Her supporters — many of them teachers — touted the age-old mantra “Kids these days,” and cheered Munroe for having the guts to publicly write things about today’s “disrespectful” youth that most of them dare only utter under their breath. While her opponents harshly questioned Munroe’s ability as a teacher and called for her permanent expulsion.
In reinstating Munroe it seems the school came down on one side of the issue and decided they valued Munroe’s abilities as a teacher more than they disapproved of the hurtful things she wrote about her students online. (Or, perhaps they just feared the potential legal ramifications of firing her.) Either way, if she chooses to accept the offer, Munroe will be teaching again come fall.
What do you think? Should she be allowed to teach again?
(Read my story, “How One Teacher’s Angry Blog Sparked a Viral Classroom Debate.”)
Kayla Webley is a Writer-Reporter at TIME. Find her on Twitter at @kaylawebley or on Facebook at facebook.com/kaylalwebley.
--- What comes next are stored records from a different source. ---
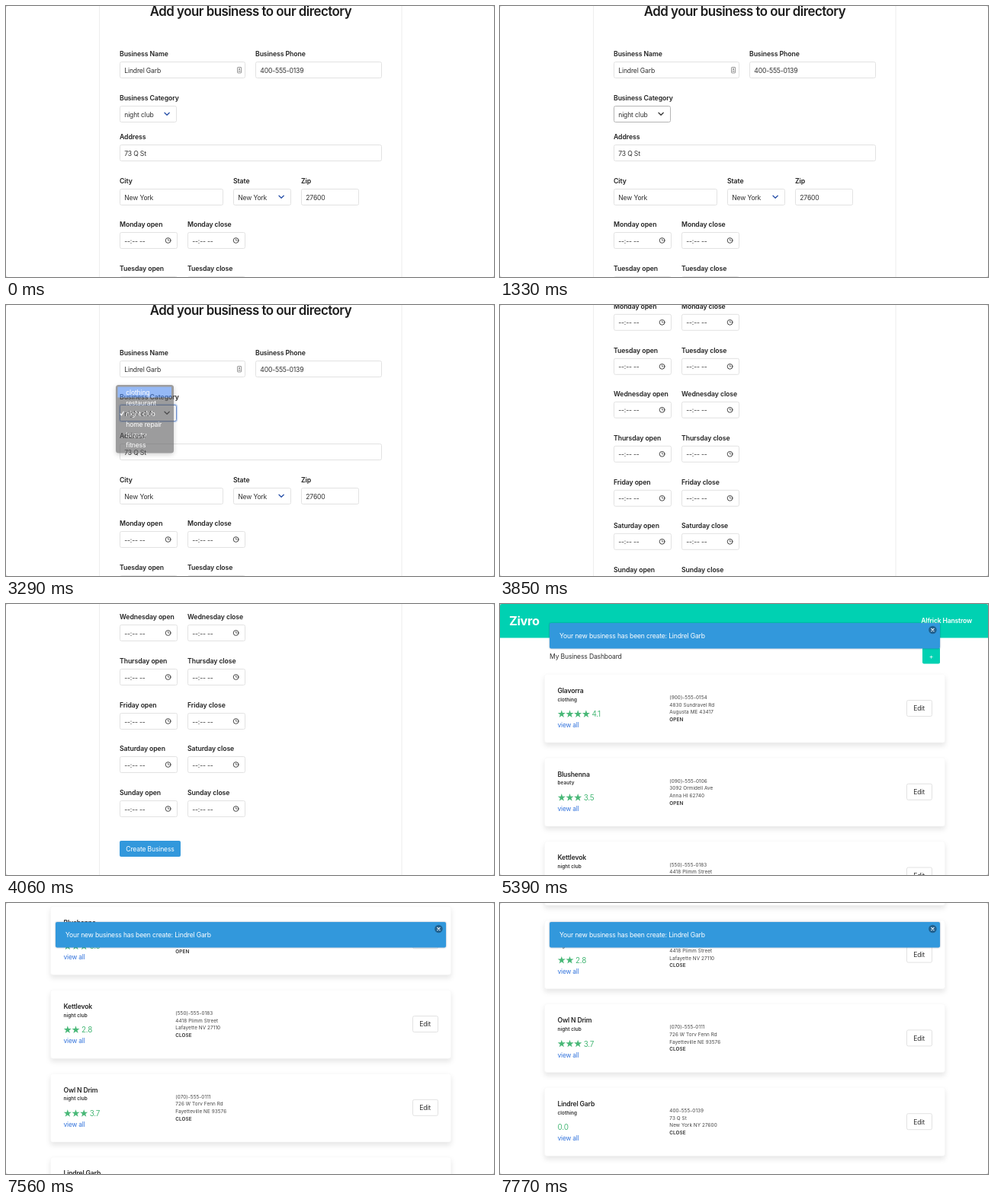
Animation, 640 px wide and 356 px high, one loop 7840 ms. Source, as an HTML page:

```html
<!DOCTYPE html>
<html lang="en">
<head>
<meta charset="utf-8">
<title>Business directory</title>
<style>
  html, body { margin: 0; width: 100%; height: 100%; overflow: hidden; background: #fff; }
  svg { display: block; width: 640px; height: 356px; }
  text { font-family: Inter, "Open Sans", sans-serif; font-size: 8.6px; letter-spacing: -.02em; fill: #303030; white-space: pre; }
  .label { font-size: 8.7px; font-weight: 600; letter-spacing: -.01em; fill: #222; }
  .title { font-size: 16.85px; font-weight: 600; letter-spacing: -.03em; fill: #1c1c1c; }
  .brand { font-size: 16.3px; font-weight: 700; fill: #fff; }
  .name { font-weight: 600; fill: #262626; }
  .small { font-size: 6.35px; letter-spacing: .015em; fill: #444; }
  .strong { font-weight: 600; fill: #303030; }
  .rating { font-size: 9.9px; fill: #48b877; }
  .link { font-size: 8.4px; fill: #3273dc; }
  .white { fill: #fff; }
  .field { fill: #fff; stroke: #e2e2e2; }
  .card { fill: #fff; stroke: #f6f6f6; stroke-width: .6; filter: drop-shadow(0 4px 3px rgba(10, 10, 10, .1)); }
  .line { fill: none; stroke-linecap: round; stroke-linejoin: round; }
  .popup { filter: drop-shadow(0 2px 3px rgba(0, 0, 0, .3)); }
</style>
</head>
<body>
<svg id="stage" viewBox="0 0 640 356"></svg>
<script>
const LOOP = 7840, STEP = 70;
const FORM_SCROLL = 385, LIST_SCROLL = 289;
const SHOP = 'Lindrel Garb', PHONE = '400-555-0139', STREET = '73 Q St';
const DAYS = ['Monday', 'Tuesday', 'Wednesday', 'Thursday', 'Friday', 'Saturday', 'Sunday'];
const OPTIONS = ['clothing', 'restaurant', 'night club', 'home repair', 'beauty', 'fitness'];
const CARDS = [
  ['Glavorra', 'clothing', 4.1, '(900)-555-0154', '4830 Sundravel Rd', 'Augusta ME 43417', 'OPEN'],
  ['Blushenna', 'beauty', 3.5, '(090)-555-0106', '3092 Ormidell Ave', 'Anna HI 62740', 'OPEN'],
  ['Kettlevok', 'night club', 2.8, '(550)-555-0183', '4418 Plimm Street', 'Lafayette NV 27110', 'CLOSE'],
  ['Owl N Drim', 'night club', 3.7, '(070)-555-0111', '726 W Torv Fenn Rd', 'Fayetteville NE 93576', 'CLOSE'],
  [SHOP, 'clothing', 0, PHONE, STREET, 'New York NY 27600', 'CLOSE']
];
// [start time, highlighted option]
const HOVERS = [[0, 2], [2100, 3], [2170, 4], [2450, 3], [2520, 1], [2870, 0], [3080, -1], [3150, 0]];
const BLUE = '#2850a8';

const stage = document.getElementById('stage');

function add(parent, tag, attrs = {}) {
  const el = document.createElementNS('http://www.w3.org/2000/svg', tag);
  for (const key in attrs) el.setAttribute(key, attrs[key]);
  return parent.appendChild(el);
}
const group = (parent, attrs) => add(parent, 'g', attrs);
const rect = (parent, x, y, width, height, attrs) =>
  add(parent, 'rect', { x, y, width, height, rx: 2, ...attrs });
const line = (parent, d, stroke, width = 1) =>
  add(parent, 'path', { d, class: 'line', stroke, 'stroke-width': width });

const SIZES = { label: 8.7, title: 16.85, brand: 16.3, small: 6.35, rating: 9.9, link: 8.4 };
// Places text by the middle of its capitals.
function text(parent, x, middle, str, cls = '', anchor = 'start') {
  const size = SIZES[cls.split(' ')[0]] || 8.6;
  const el = add(parent, 'text', { x, y: middle + size * .365, class: cls, 'text-anchor': anchor });
  el.textContent = str;
  return el;
}

function field(parent, x, top, width, label, value) {
  text(parent, x, top - 9.7, label, 'label');
  const box = rect(parent, x + .5, top + .5, width - 1, 21, { class: 'field' });
  return { box, value: text(parent, x + 6.3, top + 11.4, value) };
}
function select(parent, x, top, width, label, value) {
  const f = field(parent, x, top, width, label, value);
  f.caret = line(parent, `M${x + width - 16} ${top + 9.2}l3.1 3.1l3.1 -3.1`, BLUE, 1.3);
  return f;
}
function timeField(parent, x, top, label) {
  field(parent, x, top, 76, label, '--:-- --');
  const cx = x + 63.6, cy = top + 11;
  add(parent, 'circle', { cx, cy, r: 3.4, class: 'line', stroke: '#333', 'stroke-width': .9 });
  line(parent, `M${cx} ${cy - 1.9}v2h1.4`, '#333', .7);
}

// Form page
const formPage = group(stage);
for (const x of [122, 518.5]) rect(formPage, x, 0, 1, 356, { fill: '#eee', rx: 0 });
const form = group(formPage);
text(form, 321, 6.7, 'Add your business to our directory', 'title', 'middle');
field(form, 149, 73, 165, 'Business Name', SHOP);
rect(form, 303.6, 80.5, 5, 7.4, { fill: 'none', stroke: '#777', 'stroke-width': .8, rx: .6 });
add(form, 'circle', { cx: 306.1, cy: 83, r: .9, fill: '#666' });
line(form, 'M305.1 85.7h2', '#666', .9);
field(form, 327, 73, 166, 'Business Phone', PHONE);
const category = select(form, 149, 131, 75, 'Business Category', 'night club');
const ring = rect(form, 148.4, 130.4, 76.2, 23.2, { fill: 'none', stroke: 'rgba(50,115,220,.25)', 'stroke-width': 1.2, rx: 3 });
field(form, 149, 182, 344, 'Address', STREET);
field(form, 149, 240, 136, 'City', 'New York');
select(form, 298, 240, 76, 'State', 'New York');
field(form, 387, 240, 76, 'Zip', '27600');
DAYS.forEach((day, i) => {
  const top = Math.round(297.2 + i * 57.6);
  timeField(form, 149, top, day + ' open');
  timeField(form, 238, top, day + ' close');
});
const submitRing = rect(form, 148.4, 695.4, 81.2, 22.2, { fill: 'none', stroke: 'rgba(50,152,220,.3)', 'stroke-width': 1.2, rx: 3 });
const submit = rect(form, 149, 696, 80, 21, {});
text(form, 189, 707, 'Create Business', 'white', 'middle');

// Category menu
const popup = group(formPage, { class: 'popup' });
rect(popup, 144, 105, 76, 89.5, { fill: '#5e5e60', 'fill-opacity': .98, rx: 3.5 });
const highlight = rect(popup, 146.5, 0, 70.5, 14, { fill: '#558ff2', rx: 0 });
OPTIONS.forEach((name, i) => text(popup, 157.3, 114.8 + i * 13.9, name, 'white'));
line(popup, 'M150 143l1.5 1.8l2.6 -4.6', '#fff', 1.2);

// Dashboard page
const dashPage = group(stage);
const dash = group(dashPage);
rect(dash, 0, 0, 640, 44.5, { fill: '#00d1b2', rx: 0 });
text(dash, 12, 22, 'Zivro', 'brand');
text(dash, 619, 21.5, 'Alfrick Hanstrow', 'name white', 'end');
text(dash, 65, 69, 'My Business Dashboard');
rect(dash, 554, 57, 23, 21.5, { fill: '#00d1b2' });
text(dash, 565.4, 69, '+', 'white', 'middle');

function star(parent, cx, cy) {
  const points = Array.from({ length: 10 }, (_, k) => {
    const r = k % 2 ? 2.1 : 5.3, a = (k / 5 - .5) * Math.PI;
    return [cx + r * Math.cos(a), cy + r * Math.sin(a)].map(v => v.toFixed(2));
  });
  add(parent, 'polygon', { points: points.join(' '), fill: '#48b877' });
}
CARDS.forEach(([name, kind, rating, phone, street, city, status], i) => {
  const card = group(dash, { transform: `translate(0 ${113.6 + i * 109.8})` });
  const stars = Math.floor(rating);
  rect(card, 58.5, -21.5, 525, 90, { class: 'card', rx: 3 });
  text(card, 75.5, 0, name, 'name');
  text(card, 75.5, 11.6, kind, 'small strong');
  for (let s = 0; s < stars; s++) star(card, 80.8 + s * 10.7, 31);
  text(card, stars ? 77.6 + stars * 10.7 : 75.5, 31, rating.toFixed(1), 'rating');
  text(card, 75.5, 45.6, 'view all', 'link');
  [phone, street, city].forEach((row, k) => text(card, 222.3, 9 + k * 9.6, row, 'small'));
  text(card, 222.3, 37.8, status, 'small strong');
  rect(card, 533.5, 12.9, 33, 21, { class: 'field' });
  text(card, 549.5, 23.6, 'Edit', '', 'middle');
});
rect(dashPage, 65, 25, 512, 33.5, { fill: '#3298dc', style: 'filter:drop-shadow(0 0 1px rgba(0,40,90,.4))' });
text(dashPage, 78, 42, 'Your new business has been create: ' + SHOP, 'white');
add(dashPage, 'circle', { cx: 567.4, cy: 34, r: 5.3, fill: '#22618f' });
line(dashPage, 'M565.8 32.4l3.2 3.2m0 -3.2l-3.2 3.2', '#fff', 1.3);

// Rounded window corners
rect(stage, -.5, -.5, 641, 357, { fill: 'none', stroke: '#ccc', rx: 3 });

const show = (el, on) => el.setAttribute('display', on ? 'inline' : 'none');
const between = (t, a, b) => t >= a && t < b;
function glide(t, from, to, distance) {
  const x = Math.min(1, Math.max(0, (t - from) / (to - from)));
  return distance * x * x * (3 - 2 * x);
}
const scroll = (el, y) => el.setAttribute('transform', `translate(0 ${-y.toFixed(2)})`);

function render(t) {
  const onForm = t < 5390;
  show(formPage, onForm);
  show(dashPage, !onForm);
  scroll(form, glide(t, 3430, 4060, FORM_SCROLL));
  scroll(dash, glide(t, 7210, 7770, LIST_SCROLL));

  const focused = between(t, 1820, 4900), hovered = between(t, 1330, 3500);
  category.box.style.stroke = focused ? '#6a8ccb' : hovered ? '#b5b5b5' : '';
  category.caret.style.stroke = hovered ? '#363636' : BLUE;
  category.value.textContent = t < 3360 ? 'night club' : 'clothing';
  show(ring, focused);

  show(popup, between(t, 1820, 3430));
  popup.setAttribute('opacity', t < 3290 ? 1 : t < 3360 ? .62 : .25);
  const option = HOVERS.filter(h => h[0] <= t).pop()[1];
  show(highlight, option >= 0);
  highlight.setAttribute('y', 107.5 + 13.9 * Math.max(0, option));

  submit.setAttribute('fill', t < 4620 ? '#3298dc' : '#2793da');
  show(submitRing, t >= 4900);
}

function tick() {
  const t = performance.now() % LOOP;
  render(Math.floor(t / STEP) * STEP);
  requestAnimationFrame(tick);
}
tick();
</script>
</body>
</html>
```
You can also continue the discussion on TIME’s Facebook page and on Twitter at @TIME.